The hallway outside Service Director, Mr.Forman’s office is unusually quiet, except for the occasional bursts of laughter from the surrounding classrooms, that draw freshman Kelly Taylor’s attention for a second before she turns back with a smile.
For freshman Taylor, this lively environment that MND possesses both in and out of the classroom was pivotal in her decision to come here.
Taylor straightened herself and her eyes lit up as she shared how she had been a part of the Mount Notre Dame community from young age, starting with summer camps in elementary school. Continue reading
Do you hear the screams of others, feel the sweat dripping down your face, rapid heartbeat, and the touch of a stranger on your back?
Halloween is here.

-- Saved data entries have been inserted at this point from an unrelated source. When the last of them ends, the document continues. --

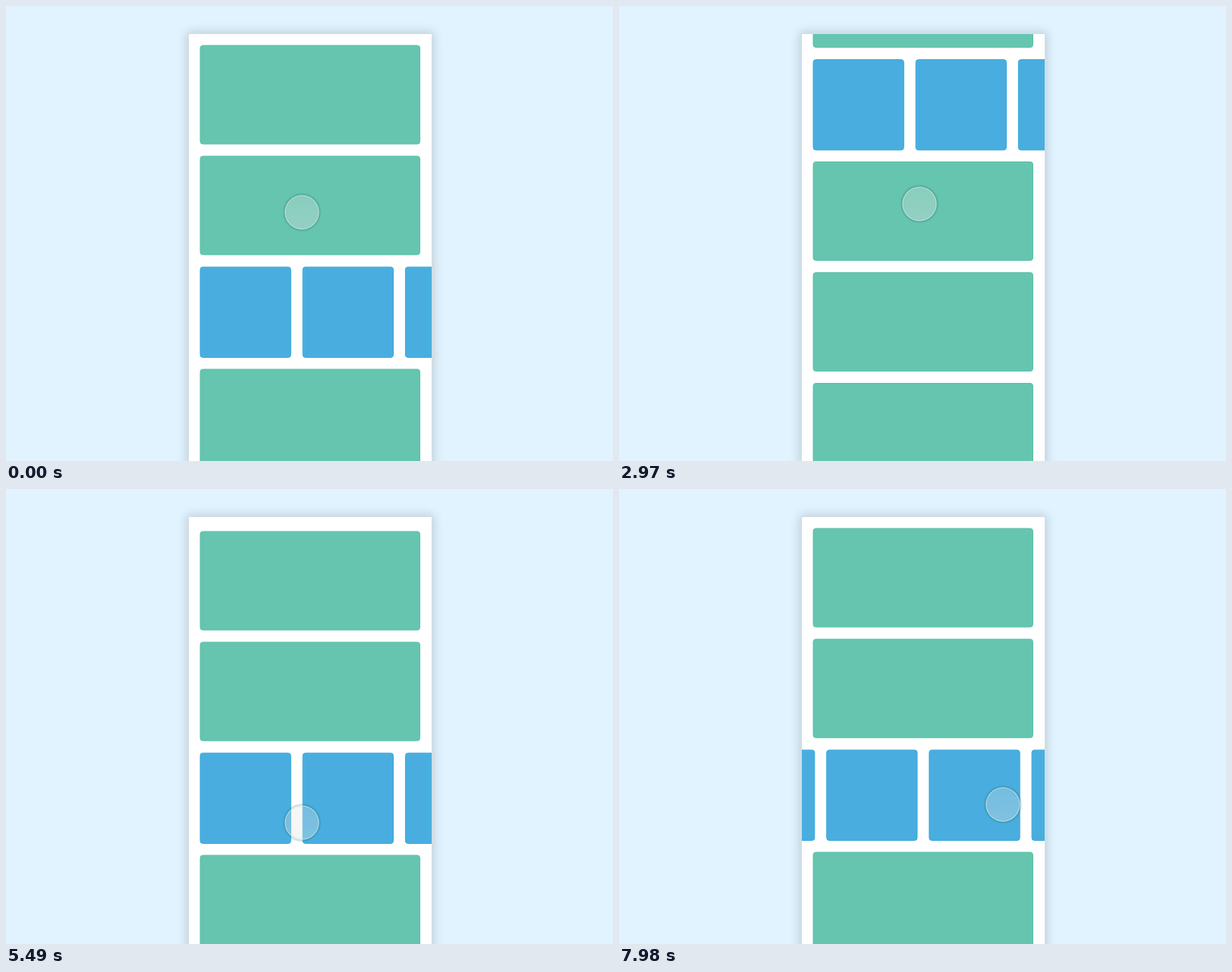
An HTML page for the animation above (8000 ms loop, 800 px wide and 600 px high).

```html
<!DOCTYPE html>
<html lang="en">
<head>
<meta charset="utf-8">
<title>Nested scrolling</title>
<style>
  html, body { margin: 0; width: 100%; height: 100%; overflow: hidden; background: #e0f3fe; }
  svg { display: block; width: 100vw; height: 100vh; }
  .green { fill: #66c5af; stroke: #5cc1a9; }
  .blue { fill: #49aedf; stroke: #36a8da; }
</style>
</head>
<body>
<svg viewBox="0 0 800 600">
  <defs>
    <filter id="soft" x="-20%" y="-20%" width="140%" height="140%"><feGaussianBlur stdDeviation="7"/></filter>
    <filter id="rim" x="-30%" y="-30%" width="160%" height="160%"><feGaussianBlur stdDeviation="0.9"/></filter>
    <clipPath id="screen"><rect x="241" y="37" width="320" height="563"/></clipPath>
    <linearGradient id="glass" x1="0" y1="0" x2="0" y2="1">
      <stop id="top" offset="0" stop-color="#e2e4e4"/>
      <stop id="bottom" offset="1" stop-color="#e2e4e4"/>
    </linearGradient>
  </defs>
  <rect width="800" height="600" fill="#e0f3fe"/>
  <rect x="238" y="34" width="326" height="660" opacity=".15" filter="url(#soft)"/>
  <rect x="240.5" y="36.5" width="321" height="640" fill="#fff" stroke="#d3dce1"/>
  <g clip-path="url(#screen)">
    <g id="list"><g id="row"></g></g>
  </g>
  <g id="finger">
    <circle r="23" fill="none" stroke="#0b5f58" stroke-opacity=".36" stroke-width="2" filter="url(#rim)"/>
    <circle r="22.5" fill="url(#glass)"/>
    <circle r="22" fill="none" stroke="#fff" stroke-opacity=".42" stroke-width="1.4"/>
  </g>
</svg>
<script>
const LOOP = 8000, STEP = 30;
const $ = id => document.getElementById(id);

// Each track is a list of [time, value] keys.
const scrollY = [[1510, 0], [1710, 69], [1850, 105], [2250, 178], [2970, 273.5], [3060, 280.5],
  [3200, 288], [3500, 325], [3900, 345], [4350, 352], [4500, 352], [4710, 297], [5000, 150],
  [5200, 60], [5490, -4], [5540, -6], [5720, 0]];
const scrollX = [[5700, 0], [6050, 92], [6240, 126], [6900, 190], [7440, 228], [7980, 252.7]];
const fingerX = [[1850, 390], [2970, 396], [3120, 398], [3500, 408], [4710, 419], [5000, 410],
  [5490, 390], [5690, 420], [6060, 324], [6240, 333], [7980, 506]];
const fingerY = [[1490, 272], [1710, 197], [1850, 152], [1950, 145], [2970, 261], [3120, 272],
  [3220, 272], [3500, 165], [3700, 130], [4400, 124], [4500, 124], [4710, 180], [5000, 333],
  [5150, 400], [5490, 440], [5700, 440], [6240, 426], [7980, 416]];
const press = [[1470, 0], [1560, 1], [1900, 1], [2000, 0], [3150, 0], [3220, 1], [3600, 1],
  [3700, 0], [4500, 0], [4750, 1], [5100, 1], [5200, 0], [5640, 0], [5720, 1], [6050, 1], [6150, 0]];

const slope = (a, b) => (b[1] - a[1]) / (b[0] - a[0]);

// Tangent that never overshoots the neighbouring keys.
function tangent(keys, i) {
  if (i === 0 || i === keys.length - 1) return 0;
  const l = slope(keys[i - 1], keys[i]), r = slope(keys[i], keys[i + 1]);
  return l * r <= 0 ? 0 : 2 * l * r / (l + r);
}

function at(keys, t) {
  const last = keys.length - 1;
  if (t <= keys[0][0]) return keys[0][1];
  if (t >= keys[last][0]) return keys[last][1];
  let i = 0;
  while (t > keys[i + 1][0]) i++;
  const a = keys[i], b = keys[i + 1], d = b[0] - a[0], u = (t - a[0]) / d;
  // The final key keeps moving instead of easing to a stop.
  const ma = tangent(keys, i);
  const mb = i + 1 === last ? slope(a, b) : tangent(keys, i + 1);
  const v = 1 - u;
  return a[1] * v * v * (1 + 2 * u) + b[1] * u * u * (3 - 2 * u) + d * u * v * (ma * v - mb * u);
}

function card(parent, cls, x, y, w, h) {
  const r = document.createElementNS("http://www.w3.org/2000/svg", "rect");
  const attrs = { class: cls, x, y, width: w, height: h, rx: 3.5 };
  for (const k in attrs) r.setAttribute(k, attrs[k]);
  parent.appendChild(r);
}

[52, 198, 479, 625, 771, 917, 1063].forEach(y => card($("list"), "green", 256, y, 289.5, 130));
for (let i = 0; i < 8; i++) card($("row"), "blue", 256 + i * 135.2, 344.2, 119.3, 119.2);

function draw(time) {
  const t = Math.floor((time % LOOP) / STEP) * STEP;
  const p = at(press, t);
  $("list").setAttribute("transform", `translate(0 ${-at(scrollY, t)})`);
  $("row").setAttribute("transform", `translate(${-at(scrollX, t)} 0)`);
  $("finger").setAttribute("transform",
    `translate(${at(fingerX, t)} ${at(fingerY, t)}) scale(${1 - 0.06 * p})`);
  $("top").setAttribute("stop-opacity", 0.28 + 0.1 * p);
  $("bottom").setAttribute("stop-opacity", 0.36 + 0.2 * p);
}

const start = performance.now();
function tick() {
  draw(performance.now() - start);
  requestAnimationFrame(tick);
}
tick();
</script>
</body>
</html>
```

One might not expect a quiet freshman soccer player like Lauren Ritter to have a love of scary things. On the field, she works hard on the front line to score goals, but off the field she likes to experience an adrenaline rush of a different sort, one that comes from overcoming her fears.
Ritter was not always an adrenaline seeking child.
She thoughtfully said, “When I was younger, my brother would have something scary on, and when I walked through the room I would tell him to turn it off. But now I enjoy it.” Continue reading
The halls were a little less rowdy on Wednesday.
This was due to the many students who choose to participate in a national Day of Silence that raises awareness about abortion.
According to the National Right to Life website, there have been more than 55 million abortions in the United States since 1973. However, those numbers have plummeted to the lowest rate ever!
Members of the MND community are hopeful that efforts to bring awareness like this are part of the solution.
This was freshman Shannon Reel’s first time participating in the day.
“They (Unborn) might not have a voice, but I do,” she said. Continue reading
He sat on the cold cement, back pressed up against the cinderblock. His eyes stared listlessly to the hall in front of him. The thoughts in his head were confined, just like him, he hadn’t been able to think about anything other than that night for years. The thoughts were like tumultuous waves, as soon as they would pull back and offer him some reprieve, they came rushing and screaming towards him again, endlessly, endlessly. He hadn’t spoken a word freely to anyone in the many years he’d been in here, not a word since the verdict was handed down, the judge’s gavel hitting the podium like the nail in his coffin. He didn’t dare think about that night. That night that changed and ended his life in the same beat. Too many nights he could feel the guilt that never left like an oppressive heat wave, stealing his breath and crushing his lungs. Too many nights the tears formed an ocean in his cell, his lips silently forming prayers of repentance to his maker with the ground chafing his knees and his cold hands folded together. Too many nights, the cool caress of death was the only thing to look forward to. He wasn’t scared. He was ready. So when the guards came into his room that day, the day that every day before it had been ticking away to like a bomb, he felt nothing. He was as empty as the sky after a storm, as weightless as a feather. He was led into the room, the final doorway he would see, the guard’s hands clenching around his arms the last human contact he would feel, the empty chair the last place he would lay his head. As the restraints were pulled taut around his arms and legs and the cool metal pricked his skin, he thought of the sky, of the ocean, and then nothing.
Submitted by Creative Writing teacher, Mrs. Kathy Louder, on behalf of Megan McDonell ’16